Day 19: We’ll leave fantastic Stewart Island on the morning ferry, and then head northwards towards Oamaru along the weather-beaten Catlins Coast. We’ll stop at one of the beaches along the way to search for the endemic Hooker’s Sea Lion, and at several other places to admire the famous scenery and to look for forest birds. We plan to arrive at Oamaru in the early evening after watching Yellow-eyed Penguins come ashore. We will also be on the lookout for Otago Shag along this part of the coast. Night in Oamaru.
Day 20: We’ll visit a very different environment today, this time one of the driest parts of the South Island - the arid Mackenzie Basin. The region features amazing scenery and birds with striking ‘glacial milk’ coloured lakes, mountains, and red tussocks. It is also the last stronghold of the world’s rarest shorebird, the Black Stilt, with a population of only around 100 wild individuals. The area’s lakes are also good habitat for Great Crested Grebe, Common Coot, and other waterbirds, and we’ll also visit a location for the ever difficult Baillon’s Crake. If the weather is clear, we should have views of New Zealand’s highest mountain, Mount Cook (Aorangi). Night in Twizel.
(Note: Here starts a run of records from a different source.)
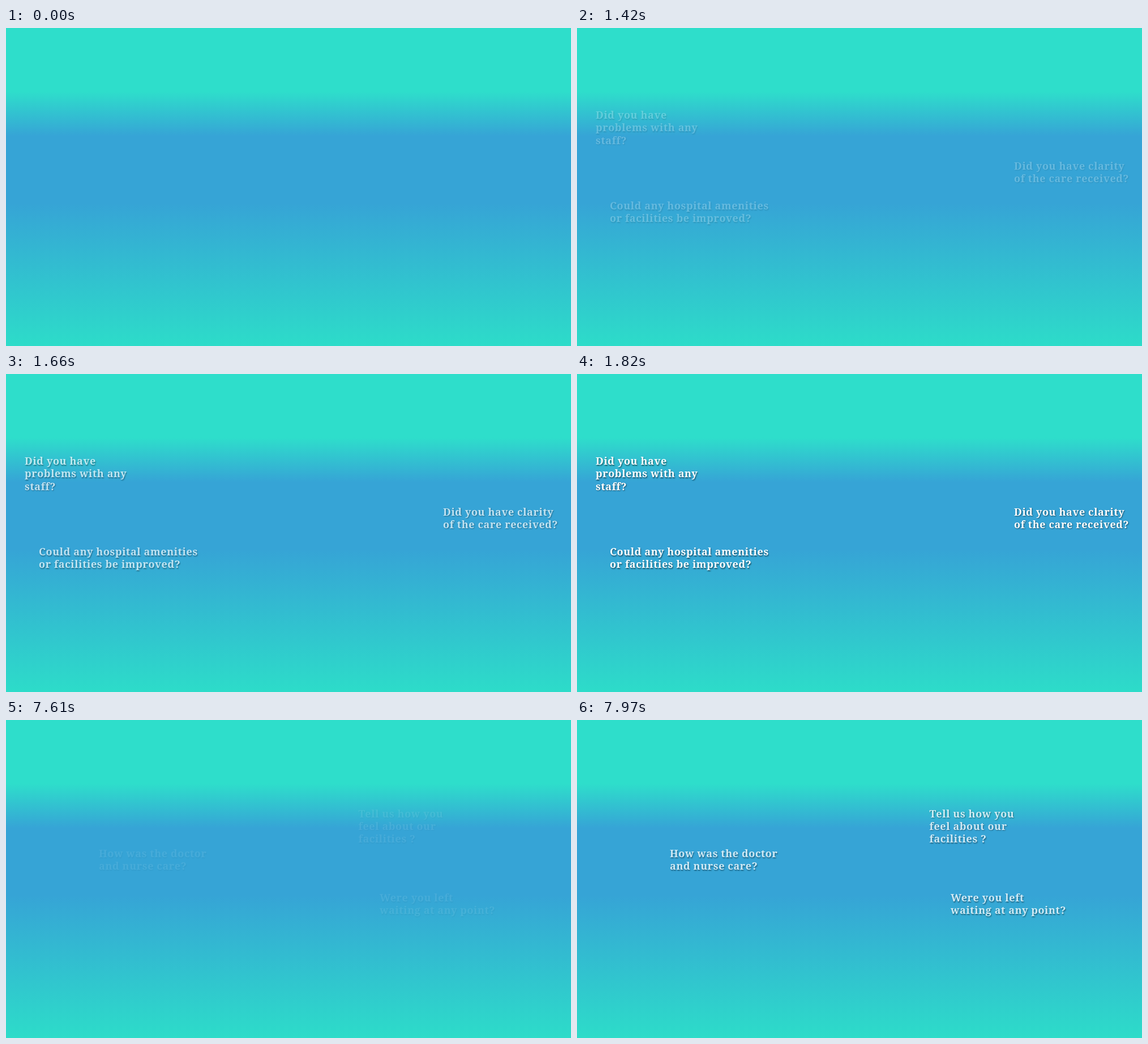
An HTML page for the animation above (8000 ms loop, 998 by 561 pixels).

```html
<!DOCTYPE html>
<html lang="en">
<head>
<meta charset="utf-8">
<title>Hospital survey questions</title>
<style>
html, body { margin: 0; width: 100%; height: 100%; overflow: hidden; background: #2edecb; }
svg { display: block; width: 100%; height: 100%; }
text {
  font: 600 18px "Noto Serif", "DejaVu Serif", serif;
  letter-spacing: .6px;
  fill: #fff;
  text-shadow: 1px 1.5px 2px rgba(0, 0, 0, .5);
}
</style>
</head>
<body>
<svg viewBox="0 0 998 561">
  <defs>
    <linearGradient id="sky" x1="0" y1="0" x2="0" y2="1">
      <stop offset=".2" stop-color="#2edecb"/>
      <stop offset=".34" stop-color="#36a4d6"/>
      <stop offset=".55" stop-color="#36a4d6"/>
      <stop offset="1" stop-color="#2ddcc9"/>
    </linearGradient>
  </defs>
  <rect width="998" height="561" fill="url(#sky)"/>
</svg>
<script>
const LOOP = 8000, STEP = 40, FADE_STEPS = 13, LEADING = 22.4;
const NS = "http://www.w3.org/2000/svg";
const svg = document.querySelector("svg");

const scenes = [
  { start: 1340, end: 6230, blocks: [
    [33, 160, "Did you have", "problems with any", "staff?"],
    [772, 249.5, "Did you have clarity", "of the care received?"],
    [58, 320, "Could any hospital amenities", "or facilities be improved?"]
  ] },
  { start: 7610, end: LOOP, blocks: [
    [622.5, 171.5, "Tell us how you", "feel about our", "facilities ?"],
    [164, 242, "How was the doctor", "and nurse care?"],
    [660, 320, "Were you left", "waiting at any point?"]
  ] }
];

function add(parent, tag, attrs = {}) {
  const el = parent.appendChild(document.createElementNS(NS, tag));
  for (const key in attrs) el.setAttribute(key, attrs[key]);
  return el;
}

for (const scene of scenes) {
  scene.group = add(svg, "g");
  for (const [x, y, ...lines] of scene.blocks) {
    lines.forEach((line, i) => {
      add(scene.group, "text", { x, y: y + i * LEADING }).textContent = line;
    });
  }
}

// Text fades in at 25 steps per second, then cuts away.
function draw(t) {
  for (const { start, end, group } of scenes) {
    const step = Math.floor((t - start) / STEP) + 1;
    const shown = t >= start && t < end;
    group.setAttribute("opacity", shown ? Math.min(1, step / FADE_STEPS) : 0);
  }
}

function tick() {
  draw(performance.now() % LOOP);
  requestAnimationFrame(tick);
}
tick();
</script>
</body>
</html>
```
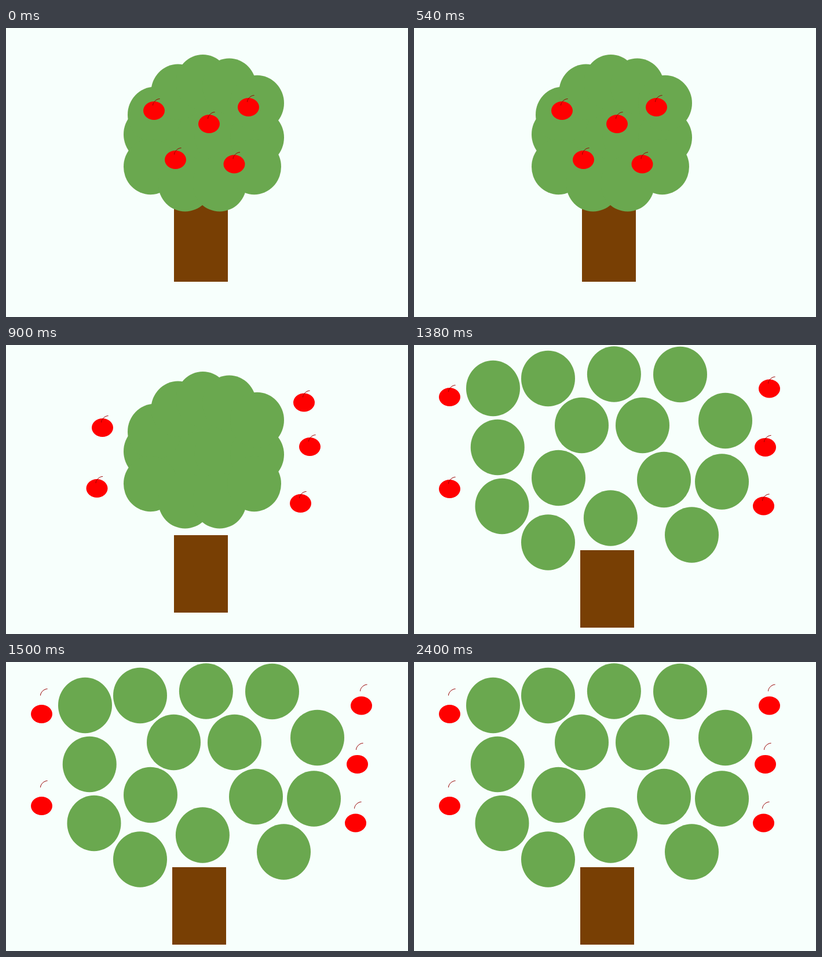
An HTML page for the animation above (3000 ms loop, 694x500 px).

```html
<!DOCTYPE html>
<html lang="en">
<head>
<meta charset="utf-8">
<title>Apple tree in parts</title>
<style>
  html, body { margin: 0; width: 100%; height: 100%; overflow: hidden; background: #f7fffc; }
  svg { display: block; width: 694px; height: 500px; }
</style>
</head>
<body>
<svg id="stage" viewBox="0 0 694 500"></svg>
<script>
const LOOP = 3000;
const stage = document.getElementById('stage');

// Evenly spaced points from one end to the other along a bulging line.
function arc(count, [x1, y1], [x2, y2] = [x1, y1], bulge = 0) {
  const dx = x2 - x1, dy = y2 - y1, length = Math.hypot(dx, dy) || 1;
  return Array.from({ length: count }, (_, i) => {
    const t = count > 1 ? i / (count - 1) : 0;
    const out = 4 * t * (1 - t) * bulge / length;
    return [x1 + dx * t + dy * out, y1 + dy * t - dx * out];
  });
}

const crown = [
  ...arc(2, [341, 140], [341, 230]),
  ...arc(4, [249.5, 184], [433.5, 189.5]),
  ...arc(5, [256.5, 150], [433.5, 130], 46),
  ...arc(4, [249.5, 240], [428.5, 240], -33)
];

const spread = [
  ...arc(3, [136.5, 75], [152, 279]),
  ...arc(3, [231.5, 58], [459.5, 51], 4),
  ...arc(3, [537.5, 131], [479.5, 328.5], 24),
  ...arc(2, [289.5, 139], [394.5, 139]),
  ...arc(3, [249.5, 230], [431.5, 233], -68),
  ...arc(1, [231.5, 341.5])
];

const hanging = [
  ...arc(2, [255.5, 143], [418.5, 137]),
  ...arc(1, [350.5, 166]),
  ...arc(2, [292.5, 228], [394, 235.5])
];

const picked = [
  ...arc(2, [166.5, 143], [157, 248]),
  ...arc(2, [514.5, 99.5], [524.5, 176]),
  ...arc(1, [508.5, 274])
];

const aside = [
  ...arc(2, [61.5, 90], [61.5, 249]),
  ...arc(3, [613.5, 75.5], [603.5, 278.5], -2)
];

const POSES = [
  { at: 0, trunk: [290, 305], leaves: crown, apples: hanging },
  { at: 900, trunk: [290, 329], leaves: crown, apples: picked },
  { at: 1200, trunk: [287, 355], leaves: spread, apples: aside },
  { at: 1500, trunk: [287, 355], leaves: spread, apples: aside, stemsOff: true }
];

function add(tag, attrs, parent = stage) {
  const el = document.createElementNS('http://www.w3.org/2000/svg', tag);
  for (const key in attrs) el.setAttribute(key, attrs[key]);
  return parent.appendChild(el);
}

function move(el, [x, y]) {
  el.setAttribute('transform', `translate(${x} ${y})`);
}

const trunk = add('rect', { width: 93, height: 134, fill: '#783f04' });
const leaves = crown.map(() => add('ellipse', { rx: 46.5, ry: 48.2, fill: '#6aa84f' }));
const apples = hanging.map(() => {
  const group = add('g', {});
  add('ellipse', { rx: 18.5, ry: 16, fill: '#f00' }, group);
  const stem = add('path', {
    d: 'M-2 -9C-2 -14.5 4 -20.5 10 -20.5',
    fill: 'none', stroke: '#980000'
  }, group);
  return { group, stem };
});

function show(pose) {
  move(trunk, pose.trunk);
  leaves.forEach((leaf, i) => move(leaf, pose.leaves[i]));
  apples.forEach(({ group, stem }, i) => {
    const spot = pose.apples[i];
    const lift = spot[0] < 347 ? 23 : 16;
    move(group, spot);
    move(stem, [0, pose.stemsOff ? -lift : 0]);
  });
}

const start = performance.now();
let shown;

function tick() {
  const t = (performance.now() - start) % LOOP;
  const pose = POSES.findLast(p => p.at <= t);
  if (pose !== shown) show(shown = pose);
  requestAnimationFrame(tick);
}

tick();
</script>
</body>
</html>
```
Day 21: Our last day will be spent traveling back to Christchurch. Along the way we may make stops at various braided rivers and wetlands, good breeding sites for Wrybill and Black-fronted Terns, before we reach Christchurch where the tour concludes around midday with stops at the airport or a hotel if you are planning on extending your stay.
This tour is organised by Wrybill through our American partner WINGS
Updated: 22 January 2019